Uniform TitleForming fat identities
NameJaffe, Karen (author), Carr, Deborah (chair), Zerubavel, Eviatar (internal member), Horwitz, Allan (internal member), Worobey, John (outside member), Rutgers University, Graduate School - New Brunswick,
DescriptionUsing data from a large national sample and 40 in-depth qualitative interviews, I explore how fat identities are formed. To understand this process, I argue one must deconstruct it into both the tangible trait around which the identity is formed (overweight) and the social meaning this trait symbolizes (fat). I conceptualize a fat identity as learned, trying, and all encompassing. It is learned via exposure to messages about weight, trying because of the physical and social challenges being overweight poses, and all encompassing because it permeates all experiences. Based upon these three criteria, I argue that fat identities exist on a sliding continuum.

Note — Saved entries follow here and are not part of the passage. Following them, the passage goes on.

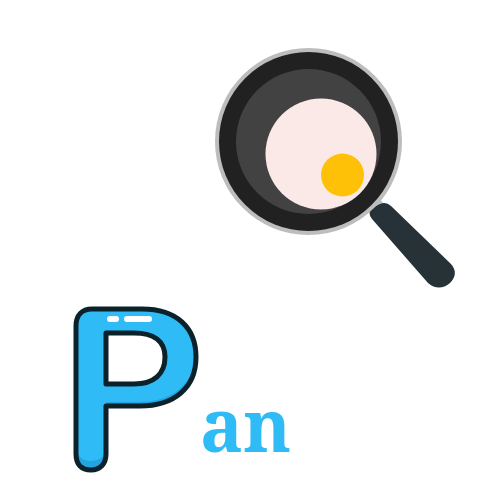
<!DOCTYPE html>
<html lang="en">
<head>
<meta charset="utf-8">
<title>P is for Pan</title>
<style>
:root {
  --paper: #ffffff;
  --blue: #2fbcf6;
  --blue-shade: #25a3df;
  --ink: #0b222b;
  --rim: #bdbdbd;
  --pan: #212121;
  --pan-base: #424242;
  --egg-white: #fbe9e7;
  --yolk: #ffc107;
  --handle: #263238;
}
html, body { margin: 0; overflow: hidden; }
.card {
  position: relative;
  width: 500px;
  height: 500px;
  overflow: hidden;
  background: var(--paper);
}
.drawing { position: absolute; inset: 0; display: block; }
.word-ending {
  position: absolute;
  left: 200px;
  top: 388px;
  margin: 0;
  font: 700 72px/72px "Noto Serif", serif;
  color: var(--blue);
}
.rim { fill: var(--rim); }
.pan { fill: var(--pan); }
.pan-base { fill: var(--pan-base); }
.egg-white { fill: var(--egg-white); }
.yolk { fill: var(--yolk); }
.handle { fill: var(--handle); }
.letter-fill { fill: var(--blue); }
.letter-shade { fill: var(--blue-shade); }
.letter-line { fill: none; stroke: var(--ink); stroke-width: 5; stroke-linejoin: round; }
.shine { fill: var(--paper); }
</style>
</head>
<body>
<main class="card">
  <svg class="drawing" width="500" height="500" viewBox="0 0 500 500" role="img" aria-label="A frying pan with an egg and a blue letter P">
    <defs>
      <path id="letter-p" fill-rule="evenodd" d="M92 309H142C177 309 196 328 196 357C196 388 174 406 140 406H106V454C106 464 100 470 91 470C81 470 76 464 76 454V326C76 315 82 309 92 309ZM106 333V384H134C154 384 165 374 165 357C165 341 154 333 134 333Z"/>
      <clipPath id="letter-clip"><use href="#letter-p" clip-rule="evenodd"/></clipPath>
    </defs>
    <g id="frying-pan">
      <path class="rim" d="M366 203L378 197L384 204L371 214Z"/>
      <path class="handle" d="M372 208L380 204Q386 201 391 206L450 263C457 270 456 277 450 283C443 289 435 289 428 283L372 219Q367 213 372 208Z"/>
      <circle class="rim" cx="308.500" cy="141.500" r="93.500"/>
      <circle class="pan" cx="308.500" cy="141.500" r="89.500"/>
      <circle class="pan-base" cx="308.500" cy="141.500" r="72.500"/>
      <circle class="egg-white" cx="321" cy="154" r="55.500"/>
      <circle class="yolk" cx="342.500" cy="175" r="21.500"/>
    </g>
    <g id="letter">
      <use href="#letter-p" class="letter-fill"/>
      <g clip-path="url(#letter-clip)" class="letter-shade">
        <path d="M76 448C78 457 83 461 91 461C99 461 105 457 107 449V473H74Z"/>
        <path d="M106 402H138C172 402 191 386 197 358V410H106Z"/>
      </g>
      <use href="#letter-p" class="letter-line"/>
      <rect class="shine" x="107" y="316" width="12" height="6" rx="3"/>
      <rect class="shine" x="124" y="316" width="28" height="6" rx="3"/>
    </g>
  </svg>
  <p class="word-ending">an</p>
</main>
</body>
</html>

I found many factors to define the length of one's climb to the fat threshold. This threshold designates the point at which fatness becomes an integral part of one's self concept. Present and past physical weight helps determine one's initial placement on the continuum. However, race and gender help to determine where on the continuum the threshold is placed.
Moreover, I found the physical and social changes that come with aging play an important role in one's slide up and down the fat continuum. Older people are more likely to be concerned about health conditions; younger people are more concerned about the visible and social aspects of being fat. Finally, although I did not find evidence to support my hypothesis that discrimination forms fat identities, I did find that experiencing discrimination strengthens fat identities.
I conclude by calling for future research that follows the model put forth here. By looking at identities as an interaction between a physical trait and a social identity, researchers will be better equipped to understand identity formation, and how to alleviate the hardships involved with possessing a stigmatized identity. I conclude with suggestions for educating the public about the health implications of obesity while decreasing the stigma surrounding fat. I suggest using culturally sensitive plans designed around the specific needs of the diverse demographic of which the United States is comprised.
NoteIncludes bibliographical references (p. 189-203).
CollectionGraduate School - New Brunswick Electronic Theses and Dissertations
Organization NameRutgers, The State University of New Jersey
RightsThe author owns the copyright to this work.